-- Extracted records follows --

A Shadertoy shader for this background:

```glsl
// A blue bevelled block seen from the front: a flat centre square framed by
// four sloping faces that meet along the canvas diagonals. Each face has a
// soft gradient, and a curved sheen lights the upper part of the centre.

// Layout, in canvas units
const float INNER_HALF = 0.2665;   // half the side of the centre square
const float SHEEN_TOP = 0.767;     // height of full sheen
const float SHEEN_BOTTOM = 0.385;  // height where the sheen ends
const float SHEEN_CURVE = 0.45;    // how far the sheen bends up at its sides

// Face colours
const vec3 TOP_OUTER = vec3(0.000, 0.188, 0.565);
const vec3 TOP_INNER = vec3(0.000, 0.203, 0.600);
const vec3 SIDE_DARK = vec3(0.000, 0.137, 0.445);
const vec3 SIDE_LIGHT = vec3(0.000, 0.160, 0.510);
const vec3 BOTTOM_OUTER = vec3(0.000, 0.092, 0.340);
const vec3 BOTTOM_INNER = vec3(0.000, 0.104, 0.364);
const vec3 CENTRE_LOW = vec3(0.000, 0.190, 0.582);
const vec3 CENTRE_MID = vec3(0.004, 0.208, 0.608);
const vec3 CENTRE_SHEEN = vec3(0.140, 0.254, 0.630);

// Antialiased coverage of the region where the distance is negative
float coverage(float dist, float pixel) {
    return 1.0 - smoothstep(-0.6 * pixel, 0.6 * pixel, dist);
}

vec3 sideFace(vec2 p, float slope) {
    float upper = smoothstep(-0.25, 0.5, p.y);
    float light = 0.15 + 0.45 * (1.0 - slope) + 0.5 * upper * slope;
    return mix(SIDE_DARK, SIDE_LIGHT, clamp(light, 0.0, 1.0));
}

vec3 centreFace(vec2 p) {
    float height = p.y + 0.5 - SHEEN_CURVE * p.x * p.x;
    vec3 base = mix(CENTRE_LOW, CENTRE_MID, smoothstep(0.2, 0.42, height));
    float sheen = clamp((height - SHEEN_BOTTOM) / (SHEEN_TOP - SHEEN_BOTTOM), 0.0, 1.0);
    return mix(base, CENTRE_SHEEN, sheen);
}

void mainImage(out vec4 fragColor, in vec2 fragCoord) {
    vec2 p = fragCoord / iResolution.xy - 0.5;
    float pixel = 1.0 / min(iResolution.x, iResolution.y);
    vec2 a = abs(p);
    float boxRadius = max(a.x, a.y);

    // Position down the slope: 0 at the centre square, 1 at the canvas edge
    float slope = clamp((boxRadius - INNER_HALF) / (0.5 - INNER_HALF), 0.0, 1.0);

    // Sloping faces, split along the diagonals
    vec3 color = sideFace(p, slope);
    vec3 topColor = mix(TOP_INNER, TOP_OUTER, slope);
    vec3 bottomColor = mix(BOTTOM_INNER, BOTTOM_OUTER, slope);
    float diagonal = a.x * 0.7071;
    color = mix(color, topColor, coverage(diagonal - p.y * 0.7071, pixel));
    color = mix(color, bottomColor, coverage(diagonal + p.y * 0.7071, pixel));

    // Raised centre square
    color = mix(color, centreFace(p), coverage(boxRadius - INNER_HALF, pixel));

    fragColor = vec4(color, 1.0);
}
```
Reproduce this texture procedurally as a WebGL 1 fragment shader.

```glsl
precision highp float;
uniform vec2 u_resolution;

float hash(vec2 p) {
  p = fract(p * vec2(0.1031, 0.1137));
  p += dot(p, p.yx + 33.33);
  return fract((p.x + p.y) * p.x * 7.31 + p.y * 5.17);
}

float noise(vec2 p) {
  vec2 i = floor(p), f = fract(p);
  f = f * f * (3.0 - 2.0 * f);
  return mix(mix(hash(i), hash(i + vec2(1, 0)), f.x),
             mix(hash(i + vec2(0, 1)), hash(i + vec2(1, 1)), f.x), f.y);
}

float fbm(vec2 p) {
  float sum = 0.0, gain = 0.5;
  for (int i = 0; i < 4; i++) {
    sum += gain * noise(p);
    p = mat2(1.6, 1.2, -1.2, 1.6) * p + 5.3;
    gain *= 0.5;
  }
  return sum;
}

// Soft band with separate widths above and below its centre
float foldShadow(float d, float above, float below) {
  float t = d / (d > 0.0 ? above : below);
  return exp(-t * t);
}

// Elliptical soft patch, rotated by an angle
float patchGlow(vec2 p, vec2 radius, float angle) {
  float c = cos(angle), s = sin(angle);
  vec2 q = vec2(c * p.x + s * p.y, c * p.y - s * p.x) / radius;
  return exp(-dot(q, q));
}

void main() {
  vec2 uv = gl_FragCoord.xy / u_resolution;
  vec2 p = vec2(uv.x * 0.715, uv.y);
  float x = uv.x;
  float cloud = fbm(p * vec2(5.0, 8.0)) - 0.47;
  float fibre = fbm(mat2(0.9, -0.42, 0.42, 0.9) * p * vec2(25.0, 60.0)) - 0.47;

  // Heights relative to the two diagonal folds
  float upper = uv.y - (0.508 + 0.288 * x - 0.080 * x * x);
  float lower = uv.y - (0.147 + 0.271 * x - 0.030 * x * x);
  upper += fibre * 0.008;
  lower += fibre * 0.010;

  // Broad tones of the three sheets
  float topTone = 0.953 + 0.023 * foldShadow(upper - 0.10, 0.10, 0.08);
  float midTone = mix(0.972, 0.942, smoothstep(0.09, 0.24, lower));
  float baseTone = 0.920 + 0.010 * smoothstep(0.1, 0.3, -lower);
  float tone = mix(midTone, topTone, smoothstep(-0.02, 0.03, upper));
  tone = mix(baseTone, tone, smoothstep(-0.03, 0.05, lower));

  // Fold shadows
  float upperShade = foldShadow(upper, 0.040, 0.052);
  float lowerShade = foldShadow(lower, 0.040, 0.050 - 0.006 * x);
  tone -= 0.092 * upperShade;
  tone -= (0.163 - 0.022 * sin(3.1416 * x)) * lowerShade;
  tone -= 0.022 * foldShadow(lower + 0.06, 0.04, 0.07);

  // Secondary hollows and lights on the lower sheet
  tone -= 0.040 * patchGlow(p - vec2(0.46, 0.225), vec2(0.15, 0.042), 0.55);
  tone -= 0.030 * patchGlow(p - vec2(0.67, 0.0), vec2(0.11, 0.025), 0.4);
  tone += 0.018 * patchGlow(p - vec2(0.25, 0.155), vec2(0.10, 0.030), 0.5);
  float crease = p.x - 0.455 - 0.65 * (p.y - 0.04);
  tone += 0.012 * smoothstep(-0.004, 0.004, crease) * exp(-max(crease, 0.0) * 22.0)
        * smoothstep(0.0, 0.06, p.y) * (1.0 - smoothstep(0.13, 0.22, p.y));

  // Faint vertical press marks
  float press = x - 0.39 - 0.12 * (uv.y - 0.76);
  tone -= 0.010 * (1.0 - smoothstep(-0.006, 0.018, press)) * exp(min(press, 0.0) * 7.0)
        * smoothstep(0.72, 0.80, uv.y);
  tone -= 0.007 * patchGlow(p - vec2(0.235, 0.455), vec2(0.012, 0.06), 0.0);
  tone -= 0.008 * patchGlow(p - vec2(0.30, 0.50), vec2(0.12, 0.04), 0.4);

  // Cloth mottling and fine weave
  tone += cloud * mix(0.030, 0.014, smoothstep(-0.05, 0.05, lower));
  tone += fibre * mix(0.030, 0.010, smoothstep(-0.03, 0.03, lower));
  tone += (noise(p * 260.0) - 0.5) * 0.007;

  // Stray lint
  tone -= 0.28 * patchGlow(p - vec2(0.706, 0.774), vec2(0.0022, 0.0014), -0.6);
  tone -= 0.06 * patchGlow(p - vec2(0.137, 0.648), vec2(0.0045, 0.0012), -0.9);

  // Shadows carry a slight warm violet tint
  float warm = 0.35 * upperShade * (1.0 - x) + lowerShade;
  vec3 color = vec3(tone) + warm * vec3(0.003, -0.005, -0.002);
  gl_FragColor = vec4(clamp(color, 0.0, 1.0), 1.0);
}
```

-- Extracted records concluded --

Lines containing the word "clamp": copy every one of them from the records above.

    return mix(SIDE_DARK, SIDE_LIGHT, clamp(light, 0.0, 1.0));
    float sheen = clamp((height - SHEEN_BOTTOM) / (SHEEN_TOP - SHEEN_BOTTOM), 0.0, 1.0);
    float slope = clamp((boxRadius - INNER_HALF) / (0.5 - INNER_HALF), 0.0, 1.0);
  gl_FragColor = vec4(clamp(color, 0.0, 1.0), 1.0);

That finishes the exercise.